Other medications recommended for this condition include the following:
- gabapentin (Neurontin) – it is a prescription drug which has been used to treat seizure disorders and nerve damage as well as for controlling chronic pain;
- amitriptyline – it is a tricyclic antidepressant, that has been known for helping to control unwanted pain.
Note – for people who are not responding to anti-inflammatory medication and painkillers, local anesthetic medicines or injections of steroids may be used.
Here Is A List Of 10 Essential Oils For Costochondritis:
This essential oil is a natural treatment for pain-related conditions that affect the joints, muscles, and tendons due to the fact that it can inhibit the production of key inflammatory molecules.
It is a natural painkiller and aid with joint pain due to its anti-inflammatory and analgesic properties.
The remarkable anti-inflammatory action of ginger essential oil is effective in alleviating numerous inflammatory conditions.
It offers anti-inflammatory and analgesic properties due to its content of flavonoids.
It has long been used to reduce anxiety, pain, and depression.
Note – lavender essential oil may be applied topically, inhaled, or added to a warm bath.
When rubbed on the affected area, marjoram essential oil relieves the joint pain and relaxes the muscles.
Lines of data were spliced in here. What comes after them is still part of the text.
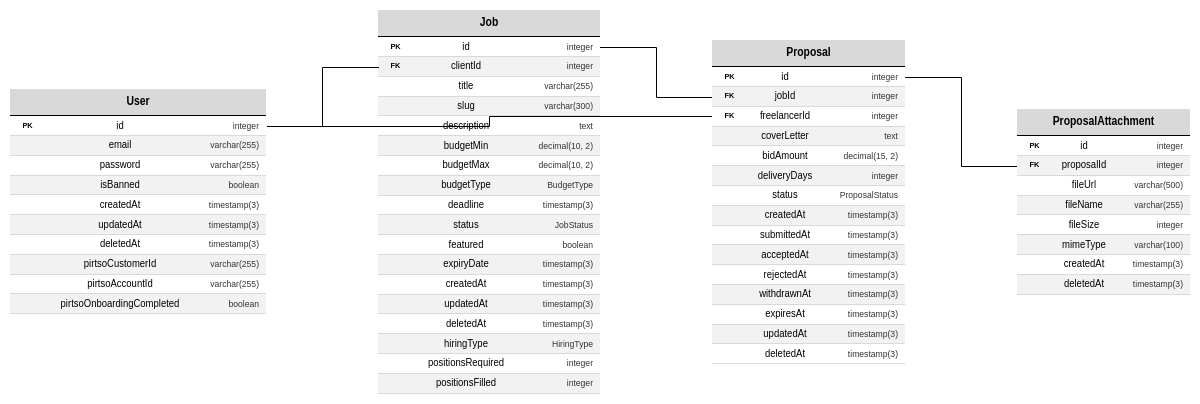
<!DOCTYPE html>
<html lang="en">
<head>
<meta charset="utf-8">
<title>Entity relationship diagram</title>
<style>
:root {
  --paper: #ffffff;
  --header: #d9d9d9;
  --row-alternate: #f2f2f2;
  --rule: #d9d9d9;
  --ink: #000000;
  --type-ink: #333333;
  --row-height: 19.8px;
}
* { box-sizing: border-box; margin: 0; padding: 0; }
html, body { width: 1200px; height: 404px; overflow: hidden; background: var(--paper); }
body { font-family: "Liberation Sans", Arial, sans-serif; color: var(--ink); }
.diagram { position: relative; width: 1200px; height: 404px; overflow: hidden; }
.entity { position: absolute; }
.entity h2 {
  height: 26.8px;
  background: var(--header);
  border-bottom: 1px solid var(--ink);
  text-align: center;
  font-size: 10.4px;
  font-weight: 700;
  line-height: 26px;
}
.entity h2 span { display: block; transform: scaleY(1.15); }
.fields { list-style: none; }
.fields li {
  display: grid;
  grid-template-columns: 34px var(--name-column) 1fr;
  align-items: center;
  height: var(--row-height);
  padding-right: 7px;
  border-bottom: 1px solid var(--rule);
  white-space: nowrap;
  line-height: 18px;
}
.fields li:nth-child(even) { background: var(--row-alternate); }
.key { font-size: 7px; text-align: center; transform: translate(0.5px, 0.5px) scale(1.05, 0.9); }
.name { font-size: 9.5px; text-align: center; transform: scaleY(1.13); }
.type { font-size: 8.6px; text-align: right; color: var(--type-ink); transform: scaleY(1.15); }
.user { left: 10.4px; top: 89.4px; width: 256px; --name-column: 152px; }
.job { left: 378.4px; top: 10.4px; width: 222px; --name-column: 108px; }
.proposal { left: 712.4px; top: 40.4px; width: 193px; --name-column: 78px; }
.attachment { left: 1017.3px; top: 109.4px; width: 173px; --name-column: 66px; }
.relations { position: absolute; inset: 0; fill: none; stroke: var(--ink); stroke-width: 1; }
</style>
</head>
<body>
<main class="diagram">
  <section class="entity user">
    <h2><span>User</span></h2>
    <ul class="fields">
      <li><b class="key">PK</b><span class="name">id</span><span class="type">integer</span></li>
      <li><b class="key"></b><span class="name">email</span><span class="type">varchar(255)</span></li>
      <li><b class="key"></b><span class="name">password</span><span class="type">varchar(255)</span></li>
      <li><b class="key"></b><span class="name">isBanned</span><span class="type">boolean</span></li>
      <li><b class="key"></b><span class="name">createdAt</span><span class="type">timestamp(3)</span></li>
      <li><b class="key"></b><span class="name">updatedAt</span><span class="type">timestamp(3)</span></li>
      <li><b class="key"></b><span class="name">deletedAt</span><span class="type">timestamp(3)</span></li>
      <li><b class="key"></b><span class="name">pirtsoCustomerId</span><span class="type">varchar(255)</span></li>
      <li><b class="key"></b><span class="name">pirtsoAccountId</span><span class="type">varchar(255)</span></li>
      <li><b class="key"></b><span class="name">pirtsoOnboardingCompleted</span><span class="type">boolean</span></li>
    </ul>
  </section>

  <section class="entity job">
    <h2><span>Job</span></h2>
    <ul class="fields">
      <li><b class="key">PK</b><span class="name">id</span><span class="type">integer</span></li>
      <li><b class="key">FK</b><span class="name">clientId</span><span class="type">integer</span></li>
      <li><b class="key"></b><span class="name">title</span><span class="type">varchar(255)</span></li>
      <li><b class="key"></b><span class="name">slug</span><span class="type">varchar(300)</span></li>
      <li><b class="key"></b><span class="name">description</span><span class="type">text</span></li>
      <li><b class="key"></b><span class="name">budgetMin</span><span class="type">decimal(10, 2)</span></li>
      <li><b class="key"></b><span class="name">budgetMax</span><span class="type">decimal(10, 2)</span></li>
      <li><b class="key"></b><span class="name">budgetType</span><span class="type">BudgetType</span></li>
      <li><b class="key"></b><span class="name">deadline</span><span class="type">timestamp(3)</span></li>
      <li><b class="key"></b><span class="name">status</span><span class="type">JobStatus</span></li>
      <li><b class="key"></b><span class="name">featured</span><span class="type">boolean</span></li>
      <li><b class="key"></b><span class="name">expiryDate</span><span class="type">timestamp(3)</span></li>
      <li><b class="key"></b><span class="name">createdAt</span><span class="type">timestamp(3)</span></li>
      <li><b class="key"></b><span class="name">updatedAt</span><span class="type">timestamp(3)</span></li>
      <li><b class="key"></b><span class="name">deletedAt</span><span class="type">timestamp(3)</span></li>
      <li><b class="key"></b><span class="name">hiringType</span><span class="type">HiringType</span></li>
      <li><b class="key"></b><span class="name">positionsRequired</span><span class="type">integer</span></li>
      <li><b class="key"></b><span class="name">positionsFilled</span><span class="type">integer</span></li>
    </ul>
  </section>

  <section class="entity proposal">
    <h2><span>Proposal</span></h2>
    <ul class="fields">
      <li><b class="key">PK</b><span class="name">id</span><span class="type">integer</span></li>
      <li><b class="key">FK</b><span class="name">jobId</span><span class="type">integer</span></li>
      <li><b class="key">FK</b><span class="name">freelancerId</span><span class="type">integer</span></li>
      <li><b class="key"></b><span class="name">coverLetter</span><span class="type">text</span></li>
      <li><b class="key"></b><span class="name">bidAmount</span><span class="type">decimal(15, 2)</span></li>
      <li><b class="key"></b><span class="name">deliveryDays</span><span class="type">integer</span></li>
      <li><b class="key"></b><span class="name">status</span><span class="type">ProposalStatus</span></li>
      <li><b class="key"></b><span class="name">createdAt</span><span class="type">timestamp(3)</span></li>
      <li><b class="key"></b><span class="name">submittedAt</span><span class="type">timestamp(3)</span></li>
      <li><b class="key"></b><span class="name">acceptedAt</span><span class="type">timestamp(3)</span></li>
      <li><b class="key"></b><span class="name">rejectedAt</span><span class="type">timestamp(3)</span></li>
      <li><b class="key"></b><span class="name">withdrawnAt</span><span class="type">timestamp(3)</span></li>
      <li><b class="key"></b><span class="name">expiresAt</span><span class="type">timestamp(3)</span></li>
      <li><b class="key"></b><span class="name">updatedAt</span><span class="type">timestamp(3)</span></li>
      <li><b class="key"></b><span class="name">deletedAt</span><span class="type">timestamp(3)</span></li>
    </ul>
  </section>

  <section class="entity attachment">
    <h2><span>ProposalAttachment</span></h2>
    <ul class="fields">
      <li><b class="key">PK</b><span class="name">id</span><span class="type">integer</span></li>
      <li><b class="key">FK</b><span class="name">proposalId</span><span class="type">integer</span></li>
      <li><b class="key"></b><span class="name">fileUrl</span><span class="type">varchar(500)</span></li>
      <li><b class="key"></b><span class="name">fileName</span><span class="type">varchar(255)</span></li>
      <li><b class="key"></b><span class="name">fileSize</span><span class="type">integer</span></li>
      <li><b class="key"></b><span class="name">mimeType</span><span class="type">varchar(100)</span></li>
      <li><b class="key"></b><span class="name">createdAt</span><span class="type">timestamp(3)</span></li>
      <li><b class="key"></b><span class="name">deletedAt</span><span class="type">timestamp(3)</span></li>
    </ul>
  </section>

  <svg class="relations" width="1200" height="404" viewBox="0 0 1200 404" aria-hidden="true">
    <polyline class="user-to-job" points="267,126.5 322.5,126.5 322.5,67.5 379,67.5"/>
    <polyline class="user-to-proposal" points="267,126.5 489.5,126.5 489.5,116.5 712,116.5"/>
    <polyline class="job-to-proposal" points="600,47.5 656.5,47.5 656.5,97.5 712,97.5"/>
    <polyline class="proposal-to-attachment" points="905,77.5 961.5,77.5 961.5,166.5 1017,166.5"/>
  </svg>
</main>
</body>
</html>
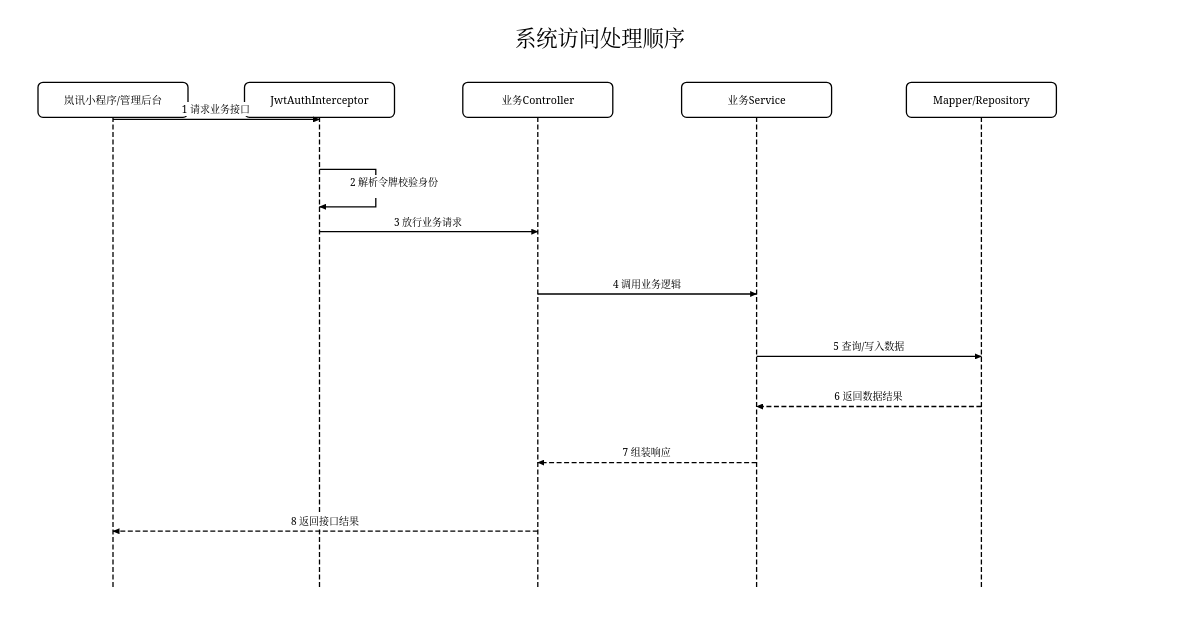
<!DOCTYPE html>
<html lang="zh-CN">
<head>
<meta charset="utf-8">
<title>系统访问处理顺序</title>
<style>
  :root {
    --ink: #000;
    --paper: #fff;
  }
  * { box-sizing: border-box; margin: 0; padding: 0; }
  html, body { width: 1200px; height: 638px; overflow: hidden; background: var(--paper); }
  .diagram {
    position: relative;
    width: 1200px;
    height: 638px;
    overflow: hidden;
    color: var(--ink);
    background: var(--paper);
    font-family: "Noto Serif", "Noto Serif CJK SC", serif;
    white-space: nowrap;
  }
  h1 {
    padding-top: 22px;
    font-size: 21.25px;
    font-weight: 400;
    line-height: 32px;
    text-align: center;
  }
  .participant {
    position: absolute;
    top: 82px;
    left: calc(var(--x) - 75.5px);
    width: 151px;
    height: 36px;
    display: flex;
    align-items: center;
    justify-content: center;
    font-size: 10.6px;
    line-height: 16px;
  }
  .lines { position: absolute; inset: 0; display: block; }
  .frame { fill: var(--paper); stroke: var(--ink); stroke-width: 1.3; }
  .line { fill: none; stroke: var(--ink); stroke-width: 1.3; }
  .dashed { stroke-dasharray: 5 2.5; }
  .message {
    position: absolute;
    left: var(--x);
    top: var(--y);
    height: 14px;
    transform: translateX(-50%);
    background: var(--paper);
    font-size: 10px;
    line-height: 14px;
  }
  .message.self { height: 23px; }
</style>
</head>
<body>
<main class="diagram">
  <h1>系统访问处理顺序</h1>

  <svg class="lines" width="1200" height="638" viewBox="0 0 1200 638" aria-hidden="true">
    <defs>
      <marker id="arrow" markerUnits="userSpaceOnUse" markerWidth="7" markerHeight="6" refX="6.5" refY="3" orient="auto">
        <path d="M0 0L7 3L0 6Z"/>
      </marker>
      <rect id="frame" class="frame" x="-75" y="82.3" width="150" height="35" rx="5"/>
    </defs>

    <g class="frames">
      <use href="#frame" x="113"/>
      <use href="#frame" x="319.5"/>
      <use href="#frame" x="537.8"/>
      <use href="#frame" x="756.6"/>
      <use href="#frame" x="981.4"/>
    </g>

    <g class="line dashed">
      <line x1="113" y1="117" x2="113" y2="588"/>
      <line x1="319.5" y1="117" x2="319.5" y2="588"/>
      <line x1="537.8" y1="117" x2="537.8" y2="588"/>
      <line x1="756.6" y1="117" x2="756.6" y2="588"/>
      <line x1="981.4" y1="117" x2="981.4" y2="588"/>
    </g>

    <g class="line" marker-end="url(#arrow)">
      <path d="M113 119.4H319.5" marker-end="url(#arrow)"/>
      <path d="M319.5 169.4H375.8V206.8H319.5" marker-end="url(#arrow)"/>
      <path d="M319.5 231.7H537.8" marker-end="url(#arrow)"/>
      <path d="M537.8 294H756.6" marker-end="url(#arrow)"/>
      <path d="M756.6 356.4H981.4" marker-end="url(#arrow)"/>
    </g>

    <g class="line dashed">
      <path d="M981.4 406.5H756.6" marker-end="url(#arrow)"/>
      <path d="M756.6 462.6H537.8" marker-end="url(#arrow)"/>
      <path d="M537.8 531.2H113" marker-end="url(#arrow)"/>
    </g>
  </svg>

  <div class="participant" style="--x:113px">岚讯小程序/管理后台</div>
  <div class="participant" style="--x:319.5px">JwtAuthInterceptor</div>
  <div class="participant" style="--x:537.8px">业务Controller</div>
  <div class="participant" style="--x:756.6px">业务Service</div>
  <div class="participant" style="--x:981.4px">Mapper/Repository</div>

  <p class="message" style="--x:215.8px;--y:102px">1 请求业务接口</p>
  <p class="message self" style="--x:394px;--y:175px">2 解析令牌校验身份</p>
  <p class="message" style="--x:428px;--y:215px">3 放行业务请求</p>
  <p class="message" style="--x:647px;--y:277px">4 调用业务逻辑</p>
  <p class="message" style="--x:868.8px;--y:339px">5 查询/写入数据</p>
  <p class="message" style="--x:868.4px;--y:389px">6 返回数据结果</p>
  <p class="message" style="--x:646.6px;--y:445px">7 组装响应</p>
  <p class="message" style="--x:325px;--y:514px">8 返回接口结果</p>
</main>
</body>
</html>
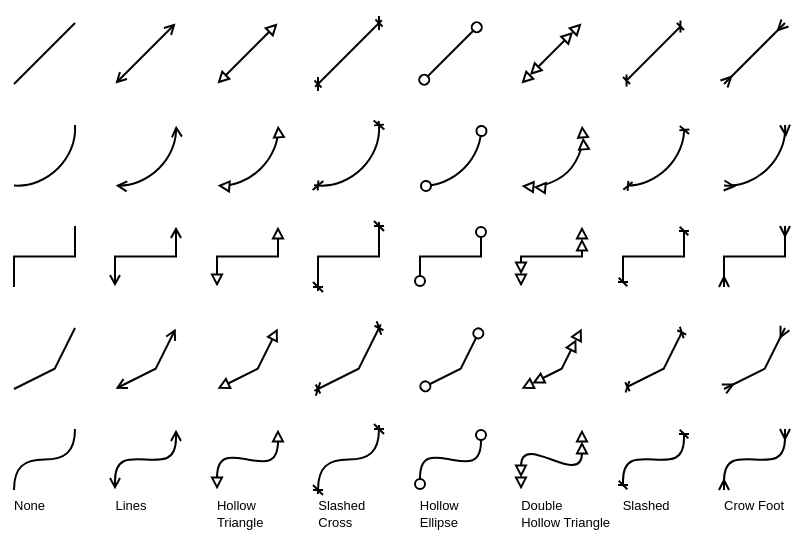
<!DOCTYPE html>
<html lang="en">
<head>
<meta charset="utf-8">
<title>Connector line endings</title>
<style>
:root { --paper: #fff; --ink: #000; }
* { box-sizing: border-box; margin: 0; }
html, body { width: 804px; height: 544px; overflow: hidden; background: var(--paper); color: var(--ink); }
.definitions { position: absolute; top: 0; left: 0; width: 0; height: 0; overflow: hidden; }
.chart {
  display: grid;
  grid-template-columns: repeat(7, 101.45px) 1fr;
  grid-template-rows: repeat(4, 101.4px) 68px 34px;
  width: 804px; height: 544px;
  padding: 23.4px 0 0 14px;
  overflow: hidden;
}
.chart svg { display: block; width: 61px; height: 61px; overflow: visible; }
.chart p { font: 13px/17px "Liberation Sans", Arial, sans-serif; white-space: nowrap; }
use, marker { fill: none; stroke: var(--ink); stroke-width: 2; stroke-miterlimit: 10; }
marker { overflow: visible; }
.hollow { fill: var(--paper); }
.trim { fill: var(--paper); stroke: none; }
.lines { marker-start: url(#end-lines); marker-end: url(#end-lines); }
.triangle { marker-start: url(#end-triangle); marker-end: url(#end-triangle); }
.cross { marker-start: url(#end-cross); marker-end: url(#end-cross); }
.ellipse { marker-start: url(#end-ellipse); marker-end: url(#end-ellipse); }
.double { marker-start: url(#end-double); marker-end: url(#end-double); }
.slashed { marker-start: url(#end-slashed); marker-end: url(#end-slashed); }
.crow { marker-start: url(#end-crow); marker-end: url(#end-crow); }
</style>
</head>
<body>
<svg class="definitions" aria-hidden="true">
  <defs>
    <path id="straight" d="M0 61L61 0"/>
    <path id="arc" d="M0 60.5C33 63 63.5 33 61 0"/>
    <path id="arc-double" d="M0 61L24 63M23 60C43 54 54 43 60 24M63 24L61 0"/>
    <path id="elbow" d="M0 61V30.5H61V0"/>
    <path id="bend" d="M0 61L40.7 40.7L61 0"/>
    <path id="wave" d="M0 61C0 38 10 30.5 30.5 30.5S61 23 61 0"/>
    <path id="wave-mild" d="M0 61V52C0 29 13 29.5 30.5 30.5S61 32 61 9V0"/>
    <path id="wave-strong" d="M0 61V49C0 24 15 28 30.5 30.5S61 37 61 12V0"/>
    <path id="wave-double" d="M0 61V37C0 19 16 25 30.5 30.5S61 42 61 24V0"/>

    <marker id="end-lines" markerUnits="userSpaceOnUse" markerWidth="1" markerHeight="1" orient="auto-start-reverse">
      <rect class="trim" x="-3" y="-2" width="4" height="4"/>
      <path d="M-12 -5L-2.8 0L-12 5"/>
    </marker>
    <marker id="end-triangle" markerUnits="userSpaceOnUse" markerWidth="1" markerHeight="1" orient="auto-start-reverse">
      <rect class="trim" x="-3" y="-2" width="4" height="4"/>
      <path class="hollow" d="M-2.8 0L-12.4 -5V5Z"/>
    </marker>
    <marker id="end-cross" markerUnits="userSpaceOnUse" markerWidth="1" markerHeight="1" orient="auto-start-reverse">
      <path d="M0 -5V5M-5 5L5 -5M0 0H4"/>
    </marker>
    <marker id="end-ellipse" markerUnits="userSpaceOnUse" markerWidth="1" markerHeight="1" orient="auto-start-reverse">
      <rect class="trim" x="-3" y="-2" width="4" height="4"/>
      <circle class="hollow" cx="-6" cy="0" r="5"/>
    </marker>
    <marker id="end-double" markerUnits="userSpaceOnUse" markerWidth="1" markerHeight="1" orient="auto-start-reverse">
      <rect class="trim" x="-23" y="-2" width="24" height="4"/>
      <path class="hollow" d="M-2.8 0L-12.4 -5V5ZM-14.8 0L-24.4 -5V5Z"/>
    </marker>
    <marker id="end-slashed" markerUnits="userSpaceOnUse" markerWidth="1" markerHeight="1" orient="auto-start-reverse">
      <rect class="trim" x="-4" y="-2" width="5" height="4"/>
      <path d="M-5 -5V5M-9.3 4.3L-0.7 -4.3"/>
    </marker>
    <marker id="end-crow" markerUnits="userSpaceOnUse" markerWidth="1" markerHeight="1" orient="auto-start-reverse">
      <path d="M0 -5L-10 0L0 5"/>
    </marker>
  </defs>
</svg>

<main class="chart">
  <!-- Straight -->
  <svg><use href="#straight"/></svg>
  <svg><use href="#straight" class="lines"/></svg>
  <svg><use href="#straight" class="triangle"/></svg>
  <svg><use href="#straight" class="cross"/></svg>
  <svg><use href="#straight" class="ellipse"/></svg>
  <svg><use href="#straight" class="double"/></svg>
  <svg><use href="#straight" class="slashed"/></svg>
  <svg><use href="#straight" class="crow"/></svg>

  <!-- Arc -->
  <svg><use href="#arc"/></svg>
  <svg><use href="#arc" class="lines"/></svg>
  <svg><use href="#arc" class="triangle"/></svg>
  <svg><use href="#arc" class="cross"/></svg>
  <svg><use href="#arc" class="ellipse"/></svg>
  <svg><use href="#arc-double" class="double"/></svg>
  <svg><use href="#arc" class="slashed"/></svg>
  <svg><use href="#arc" class="crow"/></svg>

  <!-- Elbow -->
  <svg><use href="#elbow"/></svg>
  <svg><use href="#elbow" class="lines"/></svg>
  <svg><use href="#elbow" class="triangle"/></svg>
  <svg><use href="#elbow" class="cross"/></svg>
  <svg><use href="#elbow" class="ellipse"/></svg>
  <svg><use href="#elbow" class="double"/></svg>
  <svg><use href="#elbow" class="slashed"/></svg>
  <svg><use href="#elbow" class="crow"/></svg>

  <!-- Bend -->
  <svg><use href="#bend"/></svg>
  <svg><use href="#bend" class="lines"/></svg>
  <svg><use href="#bend" class="triangle"/></svg>
  <svg><use href="#bend" class="cross"/></svg>
  <svg><use href="#bend" class="ellipse"/></svg>
  <svg><use href="#bend" class="double"/></svg>
  <svg><use href="#bend" class="slashed"/></svg>
  <svg><use href="#bend" class="crow"/></svg>

  <!-- Wave -->
  <svg><use href="#wave"/></svg>
  <svg><use href="#wave-mild" class="lines"/></svg>
  <svg><use href="#wave-strong" class="triangle"/></svg>
  <svg><use href="#wave" class="cross"/></svg>
  <svg><use href="#wave-strong" class="ellipse"/></svg>
  <svg><use href="#wave-double" class="double"/></svg>
  <svg><use href="#wave-mild" class="slashed"/></svg>
  <svg><use href="#wave-mild" class="crow"/></svg>

  <!-- Labels -->
  <p>None</p>
  <p>Lines</p>
  <p>Hollow<br>Triangle</p>
  <p>Slashed<br>Cross</p>
  <p>Hollow<br>Ellipse</p>
  <p>Double<br>Hollow Triangle</p>
  <p>Slashed</p>
  <p>Crow Foot</p>
</main>
</body>
</html>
Furthermore, it provides a relaxing and soothing effect which helps to relieve pain and stress.
The main ingredient in turmeric, curcumin, has become known as an amazing anti-inflammatory agent.
It has excellent anti-inflammatory attributes along with an anesthetic effect which helps in relieving pain in cartilage and joint conditions.
A few compounds in eucalyptus essential oil have been shown to reduce swelling, inflammation, and pain.
#1 Green Tea
Green tea contains polyphenols, natural compounds which may help to reduce pain and inflammations. Additionally, recent research has concluded that epigallocatechin-3-gallate (an antioxidant in green tea) blocks the production of molecules that cause joint damage.
#2 Epsom Salt Baths
An Epsom salt bath is traditionally used as a soaking agent to bring relief from muscular stiffness and pain. Also, it can promoteall over the skin. Use two cups of Epsom salt in a bath of warm water at a temperature of 38°C (102°F).
Note – these baths are safe enough to take as frequently as you’d like for half an hour at a time.
Tai chi is a Chinese martial art that descends from qigong and uses smooth movements to achieve a state of relaxation.
Regular practice of tai chi is beneficial for people with osteoarthritis and joint pain, according to a study that was issued in ”Arthritis and Rheumatism.”